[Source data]

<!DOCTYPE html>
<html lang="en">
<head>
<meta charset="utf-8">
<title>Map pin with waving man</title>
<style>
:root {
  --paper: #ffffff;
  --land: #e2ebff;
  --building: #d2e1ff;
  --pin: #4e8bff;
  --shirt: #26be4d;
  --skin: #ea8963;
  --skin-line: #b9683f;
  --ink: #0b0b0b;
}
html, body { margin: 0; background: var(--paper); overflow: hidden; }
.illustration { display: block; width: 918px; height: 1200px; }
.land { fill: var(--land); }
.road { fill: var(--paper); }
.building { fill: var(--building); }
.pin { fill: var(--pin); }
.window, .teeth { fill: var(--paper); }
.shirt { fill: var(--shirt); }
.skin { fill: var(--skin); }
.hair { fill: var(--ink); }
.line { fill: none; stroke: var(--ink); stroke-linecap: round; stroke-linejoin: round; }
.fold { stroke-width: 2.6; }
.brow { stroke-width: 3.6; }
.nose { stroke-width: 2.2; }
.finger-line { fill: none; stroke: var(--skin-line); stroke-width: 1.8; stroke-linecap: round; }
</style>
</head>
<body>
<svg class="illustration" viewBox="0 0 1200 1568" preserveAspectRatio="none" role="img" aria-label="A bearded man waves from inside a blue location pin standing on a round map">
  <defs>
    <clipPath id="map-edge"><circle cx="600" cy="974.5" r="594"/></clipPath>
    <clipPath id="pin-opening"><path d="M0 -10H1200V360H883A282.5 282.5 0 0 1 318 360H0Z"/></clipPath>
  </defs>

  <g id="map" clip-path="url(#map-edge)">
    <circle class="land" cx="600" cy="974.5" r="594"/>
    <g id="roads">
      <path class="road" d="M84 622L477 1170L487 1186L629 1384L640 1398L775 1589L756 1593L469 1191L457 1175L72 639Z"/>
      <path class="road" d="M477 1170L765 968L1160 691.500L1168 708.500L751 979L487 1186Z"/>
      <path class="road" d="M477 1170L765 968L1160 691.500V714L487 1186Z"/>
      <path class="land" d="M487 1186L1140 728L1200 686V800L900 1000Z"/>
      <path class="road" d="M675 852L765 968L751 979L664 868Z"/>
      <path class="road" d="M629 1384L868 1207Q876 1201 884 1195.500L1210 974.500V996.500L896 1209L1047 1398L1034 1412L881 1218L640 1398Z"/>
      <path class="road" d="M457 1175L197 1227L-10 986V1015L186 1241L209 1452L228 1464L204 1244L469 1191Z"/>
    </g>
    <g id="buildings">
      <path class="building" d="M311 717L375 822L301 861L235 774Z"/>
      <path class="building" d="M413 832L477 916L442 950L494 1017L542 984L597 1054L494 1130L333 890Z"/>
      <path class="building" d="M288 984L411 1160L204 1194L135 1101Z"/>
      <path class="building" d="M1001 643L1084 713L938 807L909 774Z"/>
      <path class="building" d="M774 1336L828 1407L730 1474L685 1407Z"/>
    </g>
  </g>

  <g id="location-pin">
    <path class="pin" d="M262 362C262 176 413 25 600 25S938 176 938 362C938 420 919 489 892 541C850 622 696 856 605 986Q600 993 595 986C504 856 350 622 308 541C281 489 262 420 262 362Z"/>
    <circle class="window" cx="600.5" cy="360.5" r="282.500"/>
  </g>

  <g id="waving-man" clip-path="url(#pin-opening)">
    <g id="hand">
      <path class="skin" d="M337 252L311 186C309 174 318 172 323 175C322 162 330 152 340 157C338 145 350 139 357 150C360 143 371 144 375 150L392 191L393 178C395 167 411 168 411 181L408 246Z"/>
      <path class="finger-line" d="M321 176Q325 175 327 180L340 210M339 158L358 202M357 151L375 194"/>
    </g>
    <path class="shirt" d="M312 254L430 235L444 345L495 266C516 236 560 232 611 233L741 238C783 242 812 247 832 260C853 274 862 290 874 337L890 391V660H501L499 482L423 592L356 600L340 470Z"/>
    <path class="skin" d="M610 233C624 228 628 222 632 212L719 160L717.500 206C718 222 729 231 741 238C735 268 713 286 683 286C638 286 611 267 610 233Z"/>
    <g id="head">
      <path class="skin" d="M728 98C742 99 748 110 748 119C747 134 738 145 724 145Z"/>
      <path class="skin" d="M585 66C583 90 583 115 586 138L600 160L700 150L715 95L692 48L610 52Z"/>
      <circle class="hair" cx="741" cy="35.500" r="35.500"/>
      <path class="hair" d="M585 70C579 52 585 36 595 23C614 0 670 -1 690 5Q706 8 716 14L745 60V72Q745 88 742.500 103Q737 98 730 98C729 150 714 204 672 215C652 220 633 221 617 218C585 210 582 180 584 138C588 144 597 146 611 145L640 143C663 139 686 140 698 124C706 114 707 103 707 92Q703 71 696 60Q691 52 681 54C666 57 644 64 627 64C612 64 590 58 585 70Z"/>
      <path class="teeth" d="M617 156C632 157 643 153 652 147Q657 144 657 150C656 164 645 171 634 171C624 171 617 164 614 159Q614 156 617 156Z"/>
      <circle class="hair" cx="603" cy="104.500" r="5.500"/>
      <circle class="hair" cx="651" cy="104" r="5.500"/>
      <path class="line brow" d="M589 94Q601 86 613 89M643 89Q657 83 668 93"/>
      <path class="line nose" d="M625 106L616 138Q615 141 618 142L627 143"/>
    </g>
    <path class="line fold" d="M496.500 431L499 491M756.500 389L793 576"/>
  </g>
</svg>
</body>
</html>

...

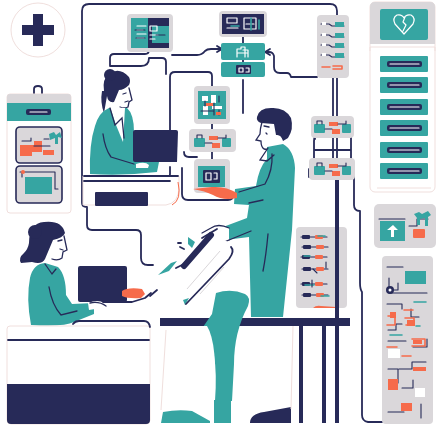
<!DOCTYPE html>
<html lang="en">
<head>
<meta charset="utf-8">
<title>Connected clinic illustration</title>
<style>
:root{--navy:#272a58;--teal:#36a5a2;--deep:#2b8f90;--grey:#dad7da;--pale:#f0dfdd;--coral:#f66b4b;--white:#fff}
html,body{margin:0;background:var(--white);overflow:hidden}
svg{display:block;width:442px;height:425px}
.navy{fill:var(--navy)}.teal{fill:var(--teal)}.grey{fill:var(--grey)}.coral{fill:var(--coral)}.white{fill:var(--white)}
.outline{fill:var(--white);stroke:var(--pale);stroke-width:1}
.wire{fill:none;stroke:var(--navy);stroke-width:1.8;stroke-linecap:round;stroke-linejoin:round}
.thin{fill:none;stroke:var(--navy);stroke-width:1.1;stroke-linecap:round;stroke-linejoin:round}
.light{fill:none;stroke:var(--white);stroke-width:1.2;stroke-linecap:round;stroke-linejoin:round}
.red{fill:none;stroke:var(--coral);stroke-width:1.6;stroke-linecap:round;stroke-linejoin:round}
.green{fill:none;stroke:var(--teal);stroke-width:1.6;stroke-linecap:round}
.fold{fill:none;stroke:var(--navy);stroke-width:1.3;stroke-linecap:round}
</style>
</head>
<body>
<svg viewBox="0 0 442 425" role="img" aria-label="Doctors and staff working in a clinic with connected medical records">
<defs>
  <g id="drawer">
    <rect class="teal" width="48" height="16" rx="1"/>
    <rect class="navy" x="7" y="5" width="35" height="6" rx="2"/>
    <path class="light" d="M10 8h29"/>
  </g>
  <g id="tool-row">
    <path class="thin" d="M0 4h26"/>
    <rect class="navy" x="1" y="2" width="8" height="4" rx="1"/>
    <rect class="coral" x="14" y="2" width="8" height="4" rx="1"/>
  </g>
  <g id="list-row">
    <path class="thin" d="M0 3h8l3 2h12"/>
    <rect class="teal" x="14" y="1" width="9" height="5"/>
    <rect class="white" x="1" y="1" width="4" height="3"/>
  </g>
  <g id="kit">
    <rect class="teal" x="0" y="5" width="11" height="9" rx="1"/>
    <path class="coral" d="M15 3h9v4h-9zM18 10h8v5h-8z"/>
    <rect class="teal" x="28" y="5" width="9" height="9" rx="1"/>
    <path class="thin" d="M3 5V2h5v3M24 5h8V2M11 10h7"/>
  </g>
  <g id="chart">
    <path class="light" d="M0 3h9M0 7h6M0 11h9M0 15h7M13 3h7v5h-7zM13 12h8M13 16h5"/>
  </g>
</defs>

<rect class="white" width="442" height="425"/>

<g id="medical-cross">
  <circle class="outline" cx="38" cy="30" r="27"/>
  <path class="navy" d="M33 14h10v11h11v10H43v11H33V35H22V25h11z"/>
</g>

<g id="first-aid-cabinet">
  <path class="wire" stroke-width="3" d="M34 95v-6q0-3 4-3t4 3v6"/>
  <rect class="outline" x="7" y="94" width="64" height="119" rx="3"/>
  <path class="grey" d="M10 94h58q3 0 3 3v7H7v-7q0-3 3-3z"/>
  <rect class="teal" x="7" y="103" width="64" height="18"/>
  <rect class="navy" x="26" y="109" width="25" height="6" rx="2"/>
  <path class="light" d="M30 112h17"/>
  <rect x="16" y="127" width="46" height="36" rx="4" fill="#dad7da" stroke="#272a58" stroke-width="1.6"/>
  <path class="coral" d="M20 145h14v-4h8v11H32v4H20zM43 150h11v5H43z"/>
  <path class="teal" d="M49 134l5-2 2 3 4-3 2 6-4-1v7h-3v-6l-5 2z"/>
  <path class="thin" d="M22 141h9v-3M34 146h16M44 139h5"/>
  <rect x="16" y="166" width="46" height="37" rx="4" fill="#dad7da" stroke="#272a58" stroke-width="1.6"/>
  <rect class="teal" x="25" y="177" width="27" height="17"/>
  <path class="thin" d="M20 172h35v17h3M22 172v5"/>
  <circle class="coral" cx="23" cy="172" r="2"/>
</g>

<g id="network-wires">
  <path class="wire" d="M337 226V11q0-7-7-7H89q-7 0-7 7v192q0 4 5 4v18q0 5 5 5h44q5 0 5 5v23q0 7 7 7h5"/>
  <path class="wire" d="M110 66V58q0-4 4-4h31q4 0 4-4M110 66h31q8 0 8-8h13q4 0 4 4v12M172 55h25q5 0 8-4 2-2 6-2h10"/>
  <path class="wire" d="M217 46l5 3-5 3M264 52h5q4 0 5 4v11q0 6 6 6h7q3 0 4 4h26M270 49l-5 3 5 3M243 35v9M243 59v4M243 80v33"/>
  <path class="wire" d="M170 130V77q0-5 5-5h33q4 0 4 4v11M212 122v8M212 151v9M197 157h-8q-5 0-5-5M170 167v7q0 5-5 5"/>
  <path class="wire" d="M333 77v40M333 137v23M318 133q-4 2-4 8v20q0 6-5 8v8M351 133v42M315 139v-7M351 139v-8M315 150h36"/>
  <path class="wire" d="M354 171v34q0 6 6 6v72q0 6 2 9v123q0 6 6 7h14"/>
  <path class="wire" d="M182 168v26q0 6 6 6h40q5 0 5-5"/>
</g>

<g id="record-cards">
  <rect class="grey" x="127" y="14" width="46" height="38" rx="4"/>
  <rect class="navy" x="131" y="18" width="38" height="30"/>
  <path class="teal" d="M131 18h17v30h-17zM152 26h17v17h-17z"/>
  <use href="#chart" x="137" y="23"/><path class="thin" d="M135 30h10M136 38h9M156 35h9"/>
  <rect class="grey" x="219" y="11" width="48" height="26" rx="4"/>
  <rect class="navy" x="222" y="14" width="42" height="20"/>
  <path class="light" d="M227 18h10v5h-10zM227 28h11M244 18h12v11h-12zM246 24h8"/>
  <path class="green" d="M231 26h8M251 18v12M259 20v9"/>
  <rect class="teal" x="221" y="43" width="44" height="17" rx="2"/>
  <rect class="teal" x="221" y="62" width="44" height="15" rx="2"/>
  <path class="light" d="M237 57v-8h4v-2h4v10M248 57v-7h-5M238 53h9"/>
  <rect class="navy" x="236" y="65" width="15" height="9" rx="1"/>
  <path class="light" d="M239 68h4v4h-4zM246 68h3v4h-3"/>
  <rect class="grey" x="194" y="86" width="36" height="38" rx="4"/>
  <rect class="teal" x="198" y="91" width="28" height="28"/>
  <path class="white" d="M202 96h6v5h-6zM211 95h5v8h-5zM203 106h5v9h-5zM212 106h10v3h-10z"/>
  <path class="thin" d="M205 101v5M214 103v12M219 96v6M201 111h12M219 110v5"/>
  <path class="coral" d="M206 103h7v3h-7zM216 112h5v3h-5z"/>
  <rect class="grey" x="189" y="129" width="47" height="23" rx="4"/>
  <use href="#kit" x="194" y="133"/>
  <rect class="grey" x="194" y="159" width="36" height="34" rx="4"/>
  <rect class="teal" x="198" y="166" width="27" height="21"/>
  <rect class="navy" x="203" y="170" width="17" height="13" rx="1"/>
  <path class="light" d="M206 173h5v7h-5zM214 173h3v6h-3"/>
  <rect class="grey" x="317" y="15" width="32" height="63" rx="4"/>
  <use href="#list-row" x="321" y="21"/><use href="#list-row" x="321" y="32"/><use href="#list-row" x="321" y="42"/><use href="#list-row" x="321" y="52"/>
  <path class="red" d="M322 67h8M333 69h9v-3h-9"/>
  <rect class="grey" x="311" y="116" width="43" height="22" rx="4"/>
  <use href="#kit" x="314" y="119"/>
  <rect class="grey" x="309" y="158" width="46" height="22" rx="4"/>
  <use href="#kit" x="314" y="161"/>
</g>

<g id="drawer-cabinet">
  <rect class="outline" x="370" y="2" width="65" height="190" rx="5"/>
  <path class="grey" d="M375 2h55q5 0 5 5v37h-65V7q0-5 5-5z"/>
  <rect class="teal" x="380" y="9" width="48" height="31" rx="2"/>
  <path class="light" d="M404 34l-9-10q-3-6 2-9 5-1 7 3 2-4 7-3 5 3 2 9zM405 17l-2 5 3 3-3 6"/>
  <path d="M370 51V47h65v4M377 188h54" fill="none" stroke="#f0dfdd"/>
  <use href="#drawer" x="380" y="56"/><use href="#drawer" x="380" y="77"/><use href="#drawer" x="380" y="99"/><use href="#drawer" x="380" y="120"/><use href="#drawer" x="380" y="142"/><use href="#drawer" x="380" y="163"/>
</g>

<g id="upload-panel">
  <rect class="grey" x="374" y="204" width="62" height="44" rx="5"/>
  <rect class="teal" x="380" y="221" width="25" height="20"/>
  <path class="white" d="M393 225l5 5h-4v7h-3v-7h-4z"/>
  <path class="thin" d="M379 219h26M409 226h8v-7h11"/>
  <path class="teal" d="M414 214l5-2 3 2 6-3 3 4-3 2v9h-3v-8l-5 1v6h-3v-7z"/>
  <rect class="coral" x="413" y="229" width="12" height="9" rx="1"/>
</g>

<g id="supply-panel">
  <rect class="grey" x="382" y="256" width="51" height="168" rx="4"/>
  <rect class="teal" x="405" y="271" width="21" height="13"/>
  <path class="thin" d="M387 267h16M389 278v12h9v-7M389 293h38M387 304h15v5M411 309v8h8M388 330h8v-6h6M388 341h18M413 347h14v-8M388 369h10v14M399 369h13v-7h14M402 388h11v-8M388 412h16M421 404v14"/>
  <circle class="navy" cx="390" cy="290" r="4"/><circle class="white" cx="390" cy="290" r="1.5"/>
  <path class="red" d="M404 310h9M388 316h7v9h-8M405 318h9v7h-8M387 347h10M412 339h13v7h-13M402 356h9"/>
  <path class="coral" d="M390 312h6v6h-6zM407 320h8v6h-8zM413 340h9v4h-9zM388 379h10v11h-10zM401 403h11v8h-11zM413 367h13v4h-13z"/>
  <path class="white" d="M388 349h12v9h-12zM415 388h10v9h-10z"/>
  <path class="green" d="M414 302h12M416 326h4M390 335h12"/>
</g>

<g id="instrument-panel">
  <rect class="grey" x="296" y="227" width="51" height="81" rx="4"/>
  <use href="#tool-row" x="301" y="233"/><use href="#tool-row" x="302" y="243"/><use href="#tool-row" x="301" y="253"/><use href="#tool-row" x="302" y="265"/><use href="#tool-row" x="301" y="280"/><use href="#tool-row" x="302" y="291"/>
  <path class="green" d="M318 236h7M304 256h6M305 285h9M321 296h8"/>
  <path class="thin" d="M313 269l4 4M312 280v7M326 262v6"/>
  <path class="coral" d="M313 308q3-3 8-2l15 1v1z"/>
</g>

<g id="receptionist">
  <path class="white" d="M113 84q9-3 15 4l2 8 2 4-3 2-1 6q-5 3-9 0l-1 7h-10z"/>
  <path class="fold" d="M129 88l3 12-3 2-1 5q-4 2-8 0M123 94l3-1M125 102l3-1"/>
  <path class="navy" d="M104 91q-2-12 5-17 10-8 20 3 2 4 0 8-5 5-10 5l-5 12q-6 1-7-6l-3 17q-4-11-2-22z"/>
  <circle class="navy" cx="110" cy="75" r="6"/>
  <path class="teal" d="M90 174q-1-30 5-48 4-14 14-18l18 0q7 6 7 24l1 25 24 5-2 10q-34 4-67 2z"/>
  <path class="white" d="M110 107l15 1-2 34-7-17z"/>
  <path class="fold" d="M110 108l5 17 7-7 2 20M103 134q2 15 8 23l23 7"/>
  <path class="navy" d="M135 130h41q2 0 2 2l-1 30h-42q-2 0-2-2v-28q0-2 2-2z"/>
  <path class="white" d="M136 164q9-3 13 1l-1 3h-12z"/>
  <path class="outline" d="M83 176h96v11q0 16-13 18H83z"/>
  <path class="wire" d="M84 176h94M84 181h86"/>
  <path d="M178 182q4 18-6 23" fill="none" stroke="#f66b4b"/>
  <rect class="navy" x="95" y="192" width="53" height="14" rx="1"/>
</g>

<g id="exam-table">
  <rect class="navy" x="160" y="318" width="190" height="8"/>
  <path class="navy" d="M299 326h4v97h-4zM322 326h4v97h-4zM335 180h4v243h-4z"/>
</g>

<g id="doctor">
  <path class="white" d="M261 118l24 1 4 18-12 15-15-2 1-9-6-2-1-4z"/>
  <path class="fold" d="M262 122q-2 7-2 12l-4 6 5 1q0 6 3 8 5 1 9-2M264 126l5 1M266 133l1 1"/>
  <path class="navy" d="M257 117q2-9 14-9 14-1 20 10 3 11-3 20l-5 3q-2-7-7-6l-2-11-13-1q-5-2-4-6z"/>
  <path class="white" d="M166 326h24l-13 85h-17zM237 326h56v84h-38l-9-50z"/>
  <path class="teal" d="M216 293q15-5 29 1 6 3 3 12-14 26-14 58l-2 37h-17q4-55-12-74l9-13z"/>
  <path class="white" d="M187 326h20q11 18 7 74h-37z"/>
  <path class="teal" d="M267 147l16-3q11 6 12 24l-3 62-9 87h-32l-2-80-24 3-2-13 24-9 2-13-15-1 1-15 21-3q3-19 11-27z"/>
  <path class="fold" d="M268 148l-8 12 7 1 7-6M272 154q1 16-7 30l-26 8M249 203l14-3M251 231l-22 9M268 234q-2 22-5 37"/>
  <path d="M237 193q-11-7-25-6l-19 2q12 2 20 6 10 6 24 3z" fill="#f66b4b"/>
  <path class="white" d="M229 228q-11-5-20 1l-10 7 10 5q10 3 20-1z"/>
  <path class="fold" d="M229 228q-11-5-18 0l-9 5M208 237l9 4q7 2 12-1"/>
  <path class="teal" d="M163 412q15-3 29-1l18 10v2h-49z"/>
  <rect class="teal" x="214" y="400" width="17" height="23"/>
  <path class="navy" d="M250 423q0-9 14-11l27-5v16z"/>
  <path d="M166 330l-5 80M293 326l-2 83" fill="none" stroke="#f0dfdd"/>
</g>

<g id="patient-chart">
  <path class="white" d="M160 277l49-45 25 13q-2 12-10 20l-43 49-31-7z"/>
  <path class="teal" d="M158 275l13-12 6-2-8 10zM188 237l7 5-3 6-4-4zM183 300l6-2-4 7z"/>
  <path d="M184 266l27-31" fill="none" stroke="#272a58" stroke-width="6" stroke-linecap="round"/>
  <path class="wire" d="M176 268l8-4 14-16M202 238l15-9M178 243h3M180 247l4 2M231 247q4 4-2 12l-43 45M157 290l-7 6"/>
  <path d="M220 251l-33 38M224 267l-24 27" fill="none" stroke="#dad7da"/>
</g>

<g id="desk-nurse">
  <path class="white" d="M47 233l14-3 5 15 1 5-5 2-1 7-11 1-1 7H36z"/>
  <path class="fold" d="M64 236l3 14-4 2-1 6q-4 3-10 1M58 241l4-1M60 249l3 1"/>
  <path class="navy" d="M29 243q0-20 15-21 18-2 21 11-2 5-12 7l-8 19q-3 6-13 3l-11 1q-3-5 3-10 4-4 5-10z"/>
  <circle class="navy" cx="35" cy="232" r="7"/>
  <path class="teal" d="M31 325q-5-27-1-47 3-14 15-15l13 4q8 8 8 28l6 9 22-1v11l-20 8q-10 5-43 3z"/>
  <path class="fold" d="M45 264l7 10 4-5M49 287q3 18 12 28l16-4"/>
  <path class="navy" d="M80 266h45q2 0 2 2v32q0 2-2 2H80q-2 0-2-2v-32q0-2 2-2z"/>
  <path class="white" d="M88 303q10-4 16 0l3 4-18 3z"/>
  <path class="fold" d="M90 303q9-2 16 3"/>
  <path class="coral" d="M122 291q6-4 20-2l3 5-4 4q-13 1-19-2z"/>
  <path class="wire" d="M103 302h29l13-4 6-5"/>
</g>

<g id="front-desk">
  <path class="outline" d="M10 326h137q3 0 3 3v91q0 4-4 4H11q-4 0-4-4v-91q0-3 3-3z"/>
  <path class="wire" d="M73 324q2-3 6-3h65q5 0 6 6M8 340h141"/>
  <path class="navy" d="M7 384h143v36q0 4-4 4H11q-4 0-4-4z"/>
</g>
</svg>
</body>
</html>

...

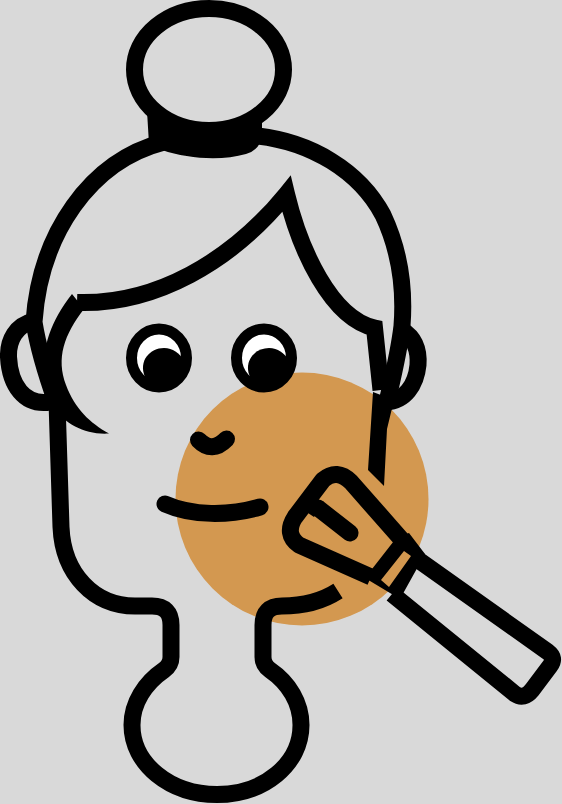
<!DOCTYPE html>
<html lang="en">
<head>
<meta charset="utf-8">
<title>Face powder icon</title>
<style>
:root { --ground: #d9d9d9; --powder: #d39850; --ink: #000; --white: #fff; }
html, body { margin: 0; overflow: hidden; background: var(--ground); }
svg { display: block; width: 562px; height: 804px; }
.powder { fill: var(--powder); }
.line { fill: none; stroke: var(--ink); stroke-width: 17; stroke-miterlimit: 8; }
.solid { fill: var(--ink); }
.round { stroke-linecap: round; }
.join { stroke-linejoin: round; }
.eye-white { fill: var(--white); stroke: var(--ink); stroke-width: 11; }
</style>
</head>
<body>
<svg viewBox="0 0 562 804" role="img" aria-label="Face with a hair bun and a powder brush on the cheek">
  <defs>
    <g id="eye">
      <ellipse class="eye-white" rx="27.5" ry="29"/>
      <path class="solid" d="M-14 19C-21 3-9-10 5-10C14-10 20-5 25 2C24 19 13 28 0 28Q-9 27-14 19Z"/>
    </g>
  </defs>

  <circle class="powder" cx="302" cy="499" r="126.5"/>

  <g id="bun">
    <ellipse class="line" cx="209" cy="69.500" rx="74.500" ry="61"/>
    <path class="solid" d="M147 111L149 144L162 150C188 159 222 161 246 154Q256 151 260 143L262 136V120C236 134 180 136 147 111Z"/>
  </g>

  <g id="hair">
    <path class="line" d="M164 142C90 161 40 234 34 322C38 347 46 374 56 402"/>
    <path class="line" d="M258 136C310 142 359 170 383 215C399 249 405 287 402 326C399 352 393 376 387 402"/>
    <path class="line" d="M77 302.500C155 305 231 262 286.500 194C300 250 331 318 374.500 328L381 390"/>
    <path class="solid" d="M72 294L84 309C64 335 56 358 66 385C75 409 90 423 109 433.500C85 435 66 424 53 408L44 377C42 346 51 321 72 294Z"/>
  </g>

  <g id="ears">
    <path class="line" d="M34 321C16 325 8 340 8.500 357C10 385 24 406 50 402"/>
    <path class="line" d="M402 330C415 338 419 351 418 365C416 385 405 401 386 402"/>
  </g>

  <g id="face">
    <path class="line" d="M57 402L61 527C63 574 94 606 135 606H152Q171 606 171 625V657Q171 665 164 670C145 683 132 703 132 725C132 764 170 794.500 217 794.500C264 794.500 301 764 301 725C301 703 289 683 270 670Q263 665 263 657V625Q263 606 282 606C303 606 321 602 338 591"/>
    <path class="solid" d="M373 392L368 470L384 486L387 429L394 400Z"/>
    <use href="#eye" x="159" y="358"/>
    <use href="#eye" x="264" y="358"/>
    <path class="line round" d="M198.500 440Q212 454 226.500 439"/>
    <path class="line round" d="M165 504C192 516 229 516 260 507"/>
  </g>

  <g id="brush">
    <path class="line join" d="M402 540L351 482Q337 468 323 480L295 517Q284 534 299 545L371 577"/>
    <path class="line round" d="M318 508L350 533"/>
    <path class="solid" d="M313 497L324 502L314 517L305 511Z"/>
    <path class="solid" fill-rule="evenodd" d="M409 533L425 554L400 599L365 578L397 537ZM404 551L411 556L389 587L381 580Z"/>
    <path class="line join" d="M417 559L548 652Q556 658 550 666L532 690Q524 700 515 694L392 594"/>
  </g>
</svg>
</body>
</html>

* WHAT THE TASK REQUIRES
Across all the records above, find each line with "land" in it and copy it.

* RESULT OF THE TASK
  --land: #e2ebff;
.land { fill: var(--land); }
    <circle class="land" cx="600" cy="974.5" r="594"/>
      <path class="land" d="M487 1186L1140 728L1200 686V800L900 1000Z"/>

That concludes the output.